Exercise details:
Copy each line from the entries that the word "right" appears in.

(Material for this task Opens)

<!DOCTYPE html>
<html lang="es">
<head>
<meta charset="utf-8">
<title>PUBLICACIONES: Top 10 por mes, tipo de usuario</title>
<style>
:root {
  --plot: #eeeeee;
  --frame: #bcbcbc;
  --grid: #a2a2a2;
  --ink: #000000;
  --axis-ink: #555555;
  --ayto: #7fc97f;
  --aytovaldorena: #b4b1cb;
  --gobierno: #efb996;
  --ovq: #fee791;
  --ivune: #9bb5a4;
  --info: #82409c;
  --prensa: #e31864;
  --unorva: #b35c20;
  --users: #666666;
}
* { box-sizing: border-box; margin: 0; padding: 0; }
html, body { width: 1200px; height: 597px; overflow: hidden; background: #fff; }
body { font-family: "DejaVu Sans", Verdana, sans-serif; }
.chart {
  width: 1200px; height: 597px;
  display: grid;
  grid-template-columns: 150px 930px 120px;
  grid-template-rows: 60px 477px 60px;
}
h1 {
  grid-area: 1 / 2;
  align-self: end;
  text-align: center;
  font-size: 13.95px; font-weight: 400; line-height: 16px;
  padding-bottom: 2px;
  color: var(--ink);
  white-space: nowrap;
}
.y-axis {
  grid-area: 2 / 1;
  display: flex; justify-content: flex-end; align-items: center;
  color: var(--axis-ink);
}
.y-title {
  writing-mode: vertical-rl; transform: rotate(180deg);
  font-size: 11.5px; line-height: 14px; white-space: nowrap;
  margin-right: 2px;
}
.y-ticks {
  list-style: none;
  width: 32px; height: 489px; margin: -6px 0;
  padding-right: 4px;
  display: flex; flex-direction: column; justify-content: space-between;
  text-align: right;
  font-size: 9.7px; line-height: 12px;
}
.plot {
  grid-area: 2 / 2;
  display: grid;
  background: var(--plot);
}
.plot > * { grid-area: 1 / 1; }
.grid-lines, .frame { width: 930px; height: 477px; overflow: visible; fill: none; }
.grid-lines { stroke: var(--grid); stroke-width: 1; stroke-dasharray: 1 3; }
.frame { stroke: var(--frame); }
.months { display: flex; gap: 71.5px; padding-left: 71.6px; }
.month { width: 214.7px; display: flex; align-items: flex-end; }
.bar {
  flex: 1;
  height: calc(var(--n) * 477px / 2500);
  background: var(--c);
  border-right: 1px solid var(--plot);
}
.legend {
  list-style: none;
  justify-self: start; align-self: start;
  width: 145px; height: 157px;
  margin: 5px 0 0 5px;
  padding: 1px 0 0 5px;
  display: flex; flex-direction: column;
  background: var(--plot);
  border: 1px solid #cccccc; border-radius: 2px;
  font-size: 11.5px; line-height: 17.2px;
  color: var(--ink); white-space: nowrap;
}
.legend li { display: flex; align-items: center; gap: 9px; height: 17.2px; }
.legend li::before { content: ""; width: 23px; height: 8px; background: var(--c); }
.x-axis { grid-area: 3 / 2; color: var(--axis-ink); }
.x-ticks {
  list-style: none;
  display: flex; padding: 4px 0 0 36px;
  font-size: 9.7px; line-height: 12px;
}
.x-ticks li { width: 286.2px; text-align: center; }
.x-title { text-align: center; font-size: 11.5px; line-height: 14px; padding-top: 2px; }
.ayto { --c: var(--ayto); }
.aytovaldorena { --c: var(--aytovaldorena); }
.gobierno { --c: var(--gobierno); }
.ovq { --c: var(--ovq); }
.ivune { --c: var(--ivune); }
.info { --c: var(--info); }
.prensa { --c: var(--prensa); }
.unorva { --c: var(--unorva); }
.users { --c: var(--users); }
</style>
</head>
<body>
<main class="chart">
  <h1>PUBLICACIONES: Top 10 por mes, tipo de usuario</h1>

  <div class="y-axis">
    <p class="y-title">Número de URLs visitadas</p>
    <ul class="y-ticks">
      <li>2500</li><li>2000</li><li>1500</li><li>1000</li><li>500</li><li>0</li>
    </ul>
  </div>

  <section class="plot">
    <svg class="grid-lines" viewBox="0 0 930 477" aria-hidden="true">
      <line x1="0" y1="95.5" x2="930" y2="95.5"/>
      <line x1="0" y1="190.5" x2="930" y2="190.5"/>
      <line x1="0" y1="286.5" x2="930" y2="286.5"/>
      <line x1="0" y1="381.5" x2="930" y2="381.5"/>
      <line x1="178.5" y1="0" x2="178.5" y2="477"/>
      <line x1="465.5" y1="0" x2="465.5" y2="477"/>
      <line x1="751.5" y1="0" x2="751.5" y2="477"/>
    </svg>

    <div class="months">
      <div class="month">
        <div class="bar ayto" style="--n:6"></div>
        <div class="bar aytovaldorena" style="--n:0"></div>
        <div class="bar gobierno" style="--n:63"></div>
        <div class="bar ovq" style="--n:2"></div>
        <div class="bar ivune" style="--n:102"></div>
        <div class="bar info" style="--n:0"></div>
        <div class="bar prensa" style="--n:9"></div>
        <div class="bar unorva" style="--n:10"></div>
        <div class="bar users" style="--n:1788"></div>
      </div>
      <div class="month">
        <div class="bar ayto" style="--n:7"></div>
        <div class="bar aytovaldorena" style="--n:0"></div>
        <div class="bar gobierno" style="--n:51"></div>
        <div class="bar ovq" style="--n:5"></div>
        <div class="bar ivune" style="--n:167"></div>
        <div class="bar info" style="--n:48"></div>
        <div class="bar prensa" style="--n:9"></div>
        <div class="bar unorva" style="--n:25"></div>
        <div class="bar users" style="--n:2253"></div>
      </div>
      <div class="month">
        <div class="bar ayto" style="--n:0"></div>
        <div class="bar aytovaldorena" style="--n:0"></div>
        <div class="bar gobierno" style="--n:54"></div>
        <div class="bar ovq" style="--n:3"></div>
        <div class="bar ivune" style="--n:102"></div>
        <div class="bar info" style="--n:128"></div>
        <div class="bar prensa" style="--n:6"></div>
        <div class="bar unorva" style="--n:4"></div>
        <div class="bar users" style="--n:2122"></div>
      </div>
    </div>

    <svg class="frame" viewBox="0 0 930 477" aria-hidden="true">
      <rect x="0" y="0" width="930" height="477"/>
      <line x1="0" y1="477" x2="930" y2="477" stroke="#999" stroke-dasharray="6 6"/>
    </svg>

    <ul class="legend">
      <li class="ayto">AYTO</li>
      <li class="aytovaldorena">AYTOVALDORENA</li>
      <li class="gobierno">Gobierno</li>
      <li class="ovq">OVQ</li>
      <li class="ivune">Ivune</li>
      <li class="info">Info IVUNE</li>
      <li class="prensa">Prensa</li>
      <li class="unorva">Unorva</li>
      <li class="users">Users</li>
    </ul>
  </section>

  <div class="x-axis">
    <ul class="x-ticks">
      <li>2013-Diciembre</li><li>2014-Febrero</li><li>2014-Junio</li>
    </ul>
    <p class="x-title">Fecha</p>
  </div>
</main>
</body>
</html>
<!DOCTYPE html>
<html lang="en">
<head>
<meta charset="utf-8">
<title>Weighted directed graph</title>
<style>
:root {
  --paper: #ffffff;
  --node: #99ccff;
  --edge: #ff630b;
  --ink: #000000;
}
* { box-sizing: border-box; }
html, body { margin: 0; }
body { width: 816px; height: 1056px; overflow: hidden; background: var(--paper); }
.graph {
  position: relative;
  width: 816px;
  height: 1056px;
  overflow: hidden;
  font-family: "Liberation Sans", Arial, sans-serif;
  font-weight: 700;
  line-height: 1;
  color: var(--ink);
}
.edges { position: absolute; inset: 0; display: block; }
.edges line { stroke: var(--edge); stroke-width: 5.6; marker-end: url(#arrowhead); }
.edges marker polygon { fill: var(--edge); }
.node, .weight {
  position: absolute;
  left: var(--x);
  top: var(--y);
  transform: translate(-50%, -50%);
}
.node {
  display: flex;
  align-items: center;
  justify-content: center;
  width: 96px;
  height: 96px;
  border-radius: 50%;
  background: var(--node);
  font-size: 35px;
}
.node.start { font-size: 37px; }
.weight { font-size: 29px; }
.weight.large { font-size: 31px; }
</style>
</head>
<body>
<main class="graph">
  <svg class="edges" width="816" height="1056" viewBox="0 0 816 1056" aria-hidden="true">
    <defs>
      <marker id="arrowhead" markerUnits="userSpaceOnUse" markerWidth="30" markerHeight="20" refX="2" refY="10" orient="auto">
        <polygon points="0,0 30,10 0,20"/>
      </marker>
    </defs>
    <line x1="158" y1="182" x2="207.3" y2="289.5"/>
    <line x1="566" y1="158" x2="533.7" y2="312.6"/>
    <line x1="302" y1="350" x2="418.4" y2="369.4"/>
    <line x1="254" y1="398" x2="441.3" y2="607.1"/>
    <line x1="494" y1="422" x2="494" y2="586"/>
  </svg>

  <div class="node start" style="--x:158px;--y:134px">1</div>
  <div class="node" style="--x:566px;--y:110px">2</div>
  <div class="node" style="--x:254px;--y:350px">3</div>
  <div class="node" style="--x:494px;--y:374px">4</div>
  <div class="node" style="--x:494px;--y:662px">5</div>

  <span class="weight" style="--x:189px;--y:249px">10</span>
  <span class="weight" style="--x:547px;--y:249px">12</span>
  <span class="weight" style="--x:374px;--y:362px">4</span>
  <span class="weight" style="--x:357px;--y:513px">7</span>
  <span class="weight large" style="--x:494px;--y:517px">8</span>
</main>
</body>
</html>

(Material for this task Closes)

Task answer:
  margin-right: 2px;
  padding-right: 4px;
  text-align: right;
  border-right: 1px solid var(--plot);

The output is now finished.